Find out The Space Girls first impressions of SPSFC contestant, Dial G for Gravity by M. Campling.

As part of the Self-Published Sci-Fi Competition, my team (The Space Girls) has been given 25 books to read. Of this initial allocation (or ‘slush pile’), we are reading the first 30% and then voting Yes or No on whether we’d like to continue reading further. You can see our full allocation in my previous blog.

Here are the team’s first impressions of Dial G for Gravity by M. Campling. (You can find all of our first impressions posts here.)

The cover of Dial G for GravityBook blurb

Brent Bolster has a particular set of skills.

Unfortunately, most of them have no practical application whatsoever.

Now, he’s met his worst nightmare: an alien with a clipboard.
So begins the adventures of Brent Bolster and his ragtag coalition of associates. With a client in the shapely form of a gorgeous dame, a musclebound assistant, an alien with an attitude, and fish called Algernon, Brent uncovers a galactic conspiracy.

Meanwhile, a mighty warship is on its way. Affectionately known as The Skull by its crew of warlike Andelians, the ship causes all who see her to tremble. And in command is the notorious Admiral Norph, a warrior who makes Genghis Khan look neighborly.

The scene is set for a galactic confrontation.

Can Brent handle it?

Probably not. But it will be fun to watch him try.

You’ll get a kick out of this comedy because all sci-fi fans love a tongue-in-cheek reference.

Dial G for Gravity takes the world of an old-fashioned gumshoe and propels it into the future. But like all good sci-fi, it has something to say about the way we live now and where we’re headed.

Goodreads / Amazon

Our first impressions

Nancy: Ooh, a space comedy starring a clumsy green alien guy that loves the stringent rules of bureaucracy! And almost nobody respects him! But he might be humanity’s last hope from being invaded by an approaching reptilian alien warship! The only thing stopping Rawlgeeb from saving the day is that… well… he just got exiled from his spaceship and forced to team up with a rag-tag group of humans he dislikes. Aw, shucks! I didn’t care too much for the human Private Eye, but I loved Rawlgeeb a lot. He’s so funny and lovable. Everyone underestimates him because he took useless classes in human culture school, but he’s actually quite devoted to saving the world. And get that red stamp of approval from his government to hack into cameras and do other illegal stuff. The comedy in the book might not be for everyone, but it worked for me. (Y)

Katherine: This one had a good start and decent humour, though it’s another book that suffered from long-paragraph syndrome from time to time. While easy to read and enjoyable, it hadn’t gone far by the 30% mark besides presenting the initial mystery and introducing some aliens heading for Earth. By 50% it was still interesting but still hadn’t gone that far, and I think that possibly the number of PoV characters showing their part of the story removed some of the suspense I might otherwise have felt.

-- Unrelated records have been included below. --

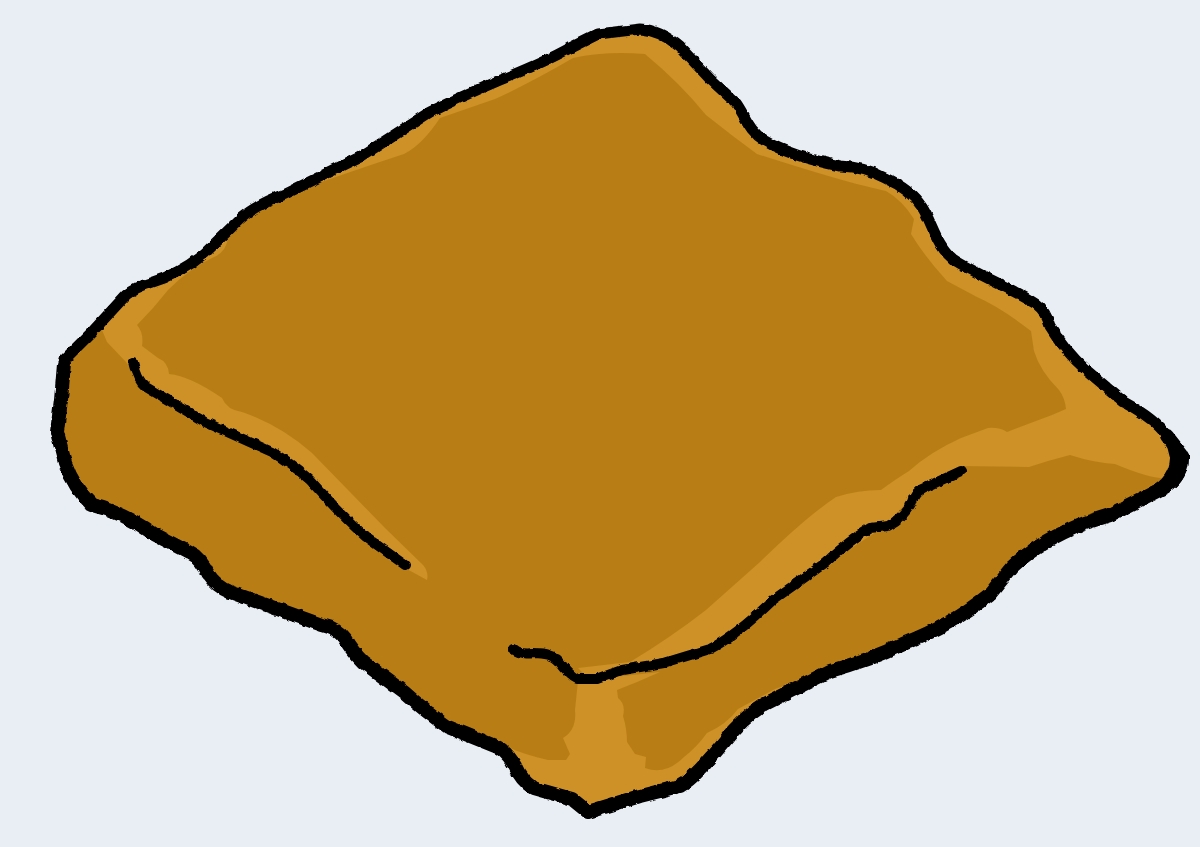
<!DOCTYPE html>
<html lang="en">
<head>
<meta charset="utf-8">
<title>Golden cushion</title>
<style>
:root { --backdrop: #e8eef3; --crust: #b87d14; --highlight: #cd9128; --ink: #050403; }
html, body { margin: 0; height: 100%; overflow: hidden; background: var(--backdrop); }
svg { display: block; width: 1200px; height: 847px; }
.crust { fill: var(--crust); }
.highlight { fill: var(--highlight); }
.ink { fill: none; stroke: var(--ink); stroke-linecap: round; stroke-linejoin: round; }
.rim { stroke-width: 11; }
.base { stroke-width: 14; }
.crease { stroke-width: 10; }
.heavy { fill: var(--ink); }
</style>
</head>
<body>
<svg viewBox="0 0 1200 847" role="img" aria-label="Golden brown puffy square with a bold ink outline">
  <defs>
    <path id="body" d="M64 360L92 332L126 295Q136 287 150 283Q180 274 205 253L240 219Q256 205 285 194L360 157L430 112Q460 97 500 80Q545 62 570 48L598 34L640 29Q660 30 680 47L710 79L736 103C746 117 748 130 765 141C785 153 815 161 840 166Q865 167 885 178Q910 189 922 207C932 222 936 245 953 259C975 274 1010 287 1036 304Q1046 311 1050 326Q1066 352 1085 369L1124 402Q1155 419 1167 436L1182 455Q1183 475 1165 487L1110 515L1085 523Q1040 541 1012 567L990 594Q950 626 905 643Q870 660 830 671L765 704Q742 718 724 742C708 761 693 779 680 786L640 796L588 812L572 799L533 788Q521 780 515 766Q506 750 495 746L448 727Q425 711 405 693L363 662Q352 651 345 639Q337 628 322 625L230 592Q216 586 208 574Q201 558 190 553L154 534Q123 512 92 505Q74 488 65 463L57 432L61 400Z"/>
    <clipPath id="body-clip"><use href="#body"/></clipPath>
    <filter id="rough-ink" x="-5%" y="-5%" width="110%" height="110%">
      <feTurbulence type="fractalNoise" baseFrequency=".13" numOctaves="2" seed="4"/>
      <feDisplacementMap in="SourceGraphic" scale="4" xChannelSelector="R" yChannelSelector="G"/>
    </filter>
  </defs>

  <use class="crust" href="#body"/>

  <g class="highlights" clip-path="url(#body-clip)">
    <path class="highlight" d="M102 330L130 280L240 205L228 238Q226 252 214 257Q190 268 168 290Q154 308 137 325Q144 333 142 346L158 358Q168 362 169 374Q190 376 222 398Q227 410 242 412Q280 425 312 453L385 528L423 565Q429 572 427 580L405 568L310 480L270 455L145 388L126 362L107 342Z"/>
    <path class="highlight" d="M310 186L360 150L430 105L570 40L640 20L690 45L745 105L770 140L885 170L925 205L950 255L1040 300L1090 370L1190 440L1172 478Q1155 481 1115 464Q1095 463 1070 455Q1050 460 1029 467L960 466L918 490L885 526L800 582L715 650L590 680L578 668L630 662Q670 638 706 610L760 562Q806 517 836 497Q858 490 881 490Q896 479 909 471Q930 452 961 438L988 428Q999 427 1007 432L1052 415L1066 409Q1065 398 1059 390Q1040 371 1034 351L1031 331Q1000 307 977 297L947 281Q925 257 911 234L914 219Q902 200 886 191Q850 184 757 154Q731 135 706 115Q680 83 645 54Q605 51 573 58Q530 83 495 99L440 118Q422 145 404 154Q370 165 310 186Z"/>
    <path class="highlight" d="M578 681L660 672Q638 682 617 690L618 698Q626 704 623 716Q627 729 627 742L635 754L646 757L645 768Q665 776 684 757Q697 747 707 733Q727 724 738 709L775 689L830 671L690 800L588 825L510 790L497 742Q520 754 548 760L566 760L570 754Q566 745 563 738Q577 730 575 710Z"/>
    <path class="crust" d="M1104 388L1135 413L1122 408Q1110 400 1104 388Z"/>
  </g>

  <g class="linework" filter="url(#rough-ink)">
    <use class="ink rim" href="#body"/>
    <path class="ink base" d="M64 364L61 400L57 432L65 463Q74 488 92 505Q123 512 154 534L190 553Q201 558 208 574Q216 586 230 592L322 625Q337 628 345 639Q352 651 363 662L405 693Q425 711 448 727L495 746Q506 750 515 766Q521 780 533 788L572 799L588 812L640 796L680 786C693 779 708 761 724 742Q742 718 765 704L830 671Q870 660 905 643Q950 626 990 594L1012 567Q1040 541 1085 523L1110 515L1165 487Q1183 475 1182 455L1167 436"/>
    <path class="heavy" d="M1163 430L1188 457Q1189 483 1164 495L1150 487Q1169 478 1170 458Z"/>
    <path class="ink crease" d="M133 362Q137 380 146 387L205 422L272 452Q292 464 310 480Q342 516 366 537L405 565"/>
    <path class="ink crease" d="M513 649Q520 655 534 653Q552 653 559 661Q570 676 577 679L597 679L622 670L664 663L710 649Q737 635 773 600L825 563Q850 540 870 528L888 526Q902 519 912 502Q914 493 922 489L961 471"/>
  </g>
</svg>
</body>
</html>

The main character never stopped being rude to everyone or ogling the women and there were a number of references to shows that are presumably either old or American that were completely lost on me. The fact that the men constantly make jokes at the expense of women would be less of a problem if those women were actually strong characters, which later in the book it becomes clear they are not. (Y)

Kerry: As a long time fan of detective novels in the “noir” style I was keen to read this especially to see how the comedy aspect worked. Whilst it is in keeping with that sub-genre and the early chapters had me amused (despite some ‘uncomfortable’ turns of phrase) the sudden influx of extra POVs did pull me from the story on occasion. I did get a fraction further but the humour seemed to have lost its edge. I will be giving this a no to forwarding it onto phase 2. (N)

Claire: I enjoyed the fun, British sense of humour! It was really enjoyable to read and I thought it was really funny. It reminded me of the writing style of Douglas Adams from the start. I wasn’t sure where the story was heading, but I like both main characters and love the writing style. Really fun and easy to read. (Y)

Our verdict: Cut (3 x Y, 3 x N)

Please note that these opinions are the judges’ initial impressions of only a part of each book. A book being cut doesn’t necessarily mean it is bad or not worth reading.